EXERCISE DESCRIPTION: Scan the data for "nbsp" and copy the lines it appears in.

INPUT FOR THIS TASK:

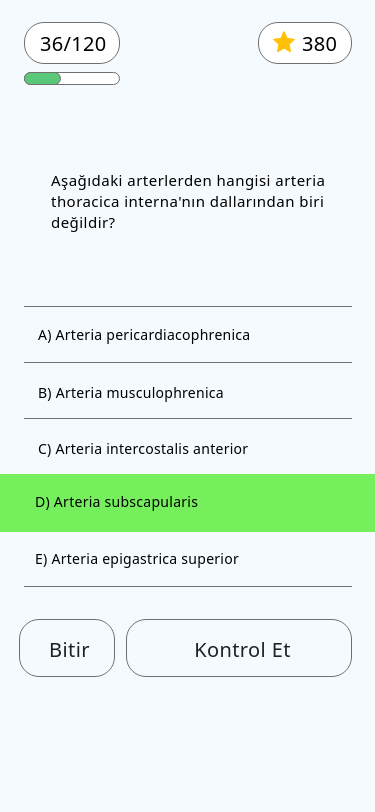
<!DOCTYPE html>
<html lang="tr">
<head>
<meta charset="utf-8">
<title>Soru 36</title>
<style>
:root {
  --page: #f5faff;
  --surface: #ffffff;
  --line: #707070;
  --ink: #000000;
  --ink-soft: #1f2124;
  --progress: #5ac878;
  --selected: #75ef5c;
  --star: #ffc107;
}
* { box-sizing: border-box; margin: 0; padding: 0; }
html, body { width: 375px; height: 812px; overflow: hidden; }
body {
  background: var(--page);
  color: var(--ink);
  font-family: "Noto Sans", "Open Sans", sans-serif;
}
.quiz { display: flex; flex-direction: column; width: 375px; height: 812px; }
.status {
  display: flex;
  justify-content: space-between;
  align-items: flex-start;
  height: 85px;
  padding: 22px 23px 0 24px;
}
.pill {
  display: flex;
  align-items: center;
  height: 42px;
  border: 1px solid var(--line);
  border-radius: 20px;
  background: var(--surface);
  font-size: 20px;
  letter-spacing: 0.3px;
  white-space: nowrap;
}
.counter { width: 96px; padding: 1px 0 0 15px; }
.score { width: 94px; padding: 1px 0 0 14px; gap: 7px; }
.score svg { width: 22px; height: 22px; margin-top: -3px; }
.progress {
  width: 96px;
  height: 13px;
  margin-top: 8px;
  border: 1px solid var(--line);
  border-radius: 7px;
  background: var(--surface);
}
.progress-fill {
  width: 37px;
  height: 13px;
  margin: -1px;
  border: 1px solid var(--line);
  border-radius: 7px;
  background: var(--progress);
}
.question {
  height: 63px;
  margin: 85px 0 0 51px;
  font-size: 15px;
  font-weight: 400;
  line-height: 21px;
  letter-spacing: 0.46px;
  white-space: nowrap;
}
.answers {
  display: grid;
  grid-template-rows: 56px 56px 56px 58px 55px;
  margin-top: 73px;
  list-style: none;
  font-size: 14px;
  letter-spacing: 0.27px;
}
.answer {
  display: flex;
  align-items: center;
  margin: 0 23px 0 24px;
  padding-left: 14px;
  border-top: 1px solid var(--line);
  white-space: nowrap;
}
.answer.lowered { padding-top: 3px; }
.answer.selected {
  margin: 0;
  padding: 0 0 3px 35px;
  border: 0;
  background: var(--selected);
}
.answer.last {
  padding: 0 0 2px 11px;
  border-top: 0;
  border-bottom: 1px solid var(--line);
}
.actions { display: flex; gap: 11px; margin: 32px 23px 0 19px; }
.button {
  display: flex;
  align-items: center;
  justify-content: center;
  height: 58px;
  padding-top: 3px;
  border: 1px solid var(--line);
  border-radius: 20px;
  color: var(--ink-soft);
  font-size: 20px;
  letter-spacing: 0.4px;
  text-decoration: none;
}
.finish { width: 96px; padding-left: 5px; }
.check { width: 226px; padding-left: 7px; }
</style>
</head>
<body>
<main class="quiz">
  <header class="status">
    <div>
      <div class="pill counter">36/120</div>
      <div class="progress"><div class="progress-fill"></div></div>
    </div>
    <div class="pill score">
      <svg viewBox="0 0 22 22" aria-hidden="true"><polygon points="11,1 14,7.6 21,8.4 15.8,13.2 17.3,20.4 11,16.8 4.7,20.4 6.2,13.2 1,8.4 8,7.6" fill="var(--star)" stroke="var(--star)" stroke-width="1.5" stroke-linejoin="round"/></svg>
      <span>380</span>
    </div>
  </header>
  <h1 class="question">Aşağıdaki arterlerden hangisi arteria<br>thoracica interna'nın dallarından biri<br>değildir?</h1>
  <ul class="answers">
    <li class="answer">A) Arteria pericardiacophrenica</li>
    <li class="answer lowered">B) Arteria musculophrenica</li>
    <li class="answer lowered">C) Arteria intercostalis anterior</li>
    <li class="answer selected">D) Arteria subscapularis</li>
    <li class="answer last">E) Arteria epigastrica superior</li>
  </ul>
  <nav class="actions">
    <a class="button finish" href="#">Bitir</a>
    <a class="button check" href="#">Kontrol Et</a>
  </nav>
</main>
</body>
</html>
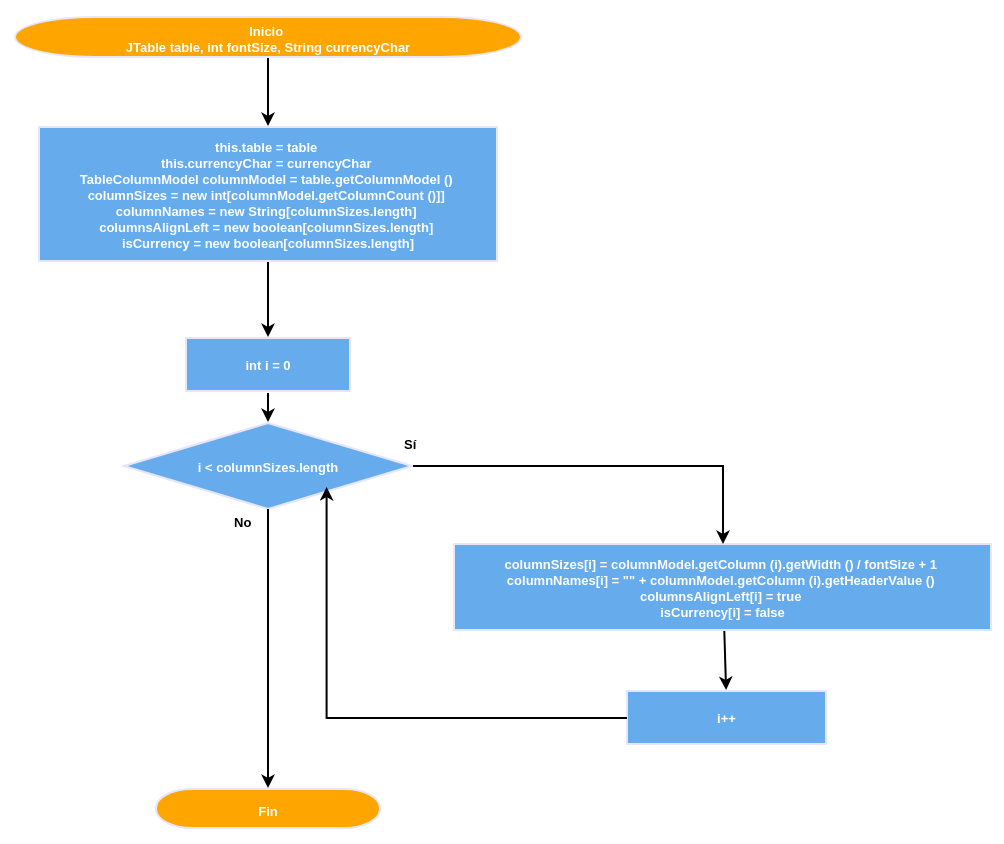
<!DOCTYPE html>
<html lang="es">
<head>
<meta charset="utf-8">
<title>Diagrama de flujo</title>
<style>
:root {
  --terminal: #ffa500;
  --process: #66acec;
  --outline: #e6e6fa;
  --ink: #000;
  --paper: #fff;
}
* { box-sizing: border-box; margin: 0; }
html, body { width: 1004px; height: 844px; overflow: hidden; background: var(--paper); }
.flowchart {
  position: relative;
  width: 1004px;
  height: 844px;
  font: bold 13px/16px "Liberation Sans", Arial, sans-serif;
  color: var(--ink);
}
.node {
  position: absolute;
  display: flex;
  align-items: center;
  justify-content: center;
  padding-top: 3px;
  color: var(--paper);
  text-align: center;
  white-space: nowrap;
}
.process { background: var(--process); border: 2px solid var(--outline); }
.terminal { background: var(--terminal); border: 2px solid var(--outline); padding-top: 6px; }
.start { left: 14px; top: 16px; width: 508px; height: 42px; border-radius: 80px / 21px; }
.setup { left: 38px; top: 126px; width: 460px; height: 136px; }
.counter { left: 185px; top: 337px; width: 166px; height: 55px; }
.decision { left: 122px; top: 422px; width: 292px; height: 88px; }
.decision svg { position: absolute; left: 0; top: 0; }
.decision polygon { fill: var(--process); stroke: var(--outline); stroke-width: 2; }
.decision p { position: relative; }
.body { left: 453px; top: 543px; width: 539px; height: 88px; }
.increment { left: 626px; top: 690px; width: 201px; height: 55px; }
.end { left: 155px; top: 788px; width: 226px; height: 41px; border-radius: 37px / 20px; }
.branch { position: absolute; }
.yes { left: 404px; top: 437px; }
.no { left: 234px; top: 515px; }
.connectors { position: absolute; left: 0; top: 0; }
.connectors .line { fill: none; stroke: var(--ink); stroke-width: 2; marker-end: url(#arrow); }
</style>
</head>
<body>
<main class="flowchart">
  <div class="node terminal start"><p>Inicio&nbsp;<br>JTable table, int fontSize, String currencyChar</p></div>

  <div class="node process setup"><p>this.table = table&nbsp;<br>
    this.currencyChar = currencyChar&nbsp;<br>
    TableColumnModel columnModel = table.getColumnModel ()&nbsp;<br>
    columnSizes = new int[columnModel.getColumnCount ()]]&nbsp;<br>
    columnNames = new String[columnSizes.length]&nbsp;<br>
    columnsAlignLeft = new boolean[columnSizes.length]&nbsp;<br>
    isCurrency = new boolean[columnSizes.length]</p></div>

  <div class="node process counter"><p>int i = 0</p></div>

  <div class="node decision">
    <svg width="292" height="88" aria-hidden="true"><polygon points="2,44 146,1 290,44 146,87"/></svg>
    <p>i &lt; columnSizes.length</p>
  </div>

  <div class="node process body"><p>columnSizes[i] = columnModel.getColumn (i).getWidth () / fontSize + 1&nbsp;<br>
    columnNames[i] = "" + columnModel.getColumn (i).getHeaderValue ()&nbsp;<br>
    columnsAlignLeft[i] = true&nbsp;<br>
    isCurrency[i] = false</p></div>

  <div class="node process increment"><p>i++</p></div>

  <div class="node terminal end"><p>Fin</p></div>

  <p class="branch yes">Sí</p>
  <p class="branch no">No</p>

  <svg class="connectors" width="1004" height="844" aria-hidden="true">
    <defs>
      <marker id="arrow" markerUnits="userSpaceOnUse" markerWidth="14" markerHeight="14" refX="4" refY="7" orient="auto">
        <path d="M14 7L0 0L4 7L0 14Z"/>
      </marker>
    </defs>
    <path class="line" d="M268 58V116"/>
    <path class="line" d="M268 262V327"/>
    <path class="line" d="M268 393V412"/>
    <path class="line" d="M413 466H723V534"/>
    <path class="line" d="M724.3 631L725.8 680"/>
    <path class="line" d="M627 718H326.6V497"/>
    <path class="line" d="M268 509V778"/>
  </svg>
</main>
</body>
</html>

OUTPUT OF THE TASK:
  <div class="node terminal start"><p>Inicio&nbsp;<br>JTable table, int fontSize, String currencyChar</p></div>
  <div class="node process setup"><p>this.table = table&nbsp;<br>
    this.currencyChar = currencyChar&nbsp;<br>
    TableColumnModel columnModel = table.getColumnModel ()&nbsp;<br>
    columnSizes = new int[columnModel.getColumnCount ()]]&nbsp;<br>
    columnNames = new String[columnSizes.length]&nbsp;<br>
    columnsAlignLeft = new boolean[columnSizes.length]&nbsp;<br>
  <div class="node process body"><p>columnSizes[i] = columnModel.getColumn (i).getWidth () / fontSize + 1&nbsp;<br>
    columnNames[i] = "" + columnModel.getColumn (i).getHeaderValue ()&nbsp;<br>
    columnsAlignLeft[i] = true&nbsp;<br>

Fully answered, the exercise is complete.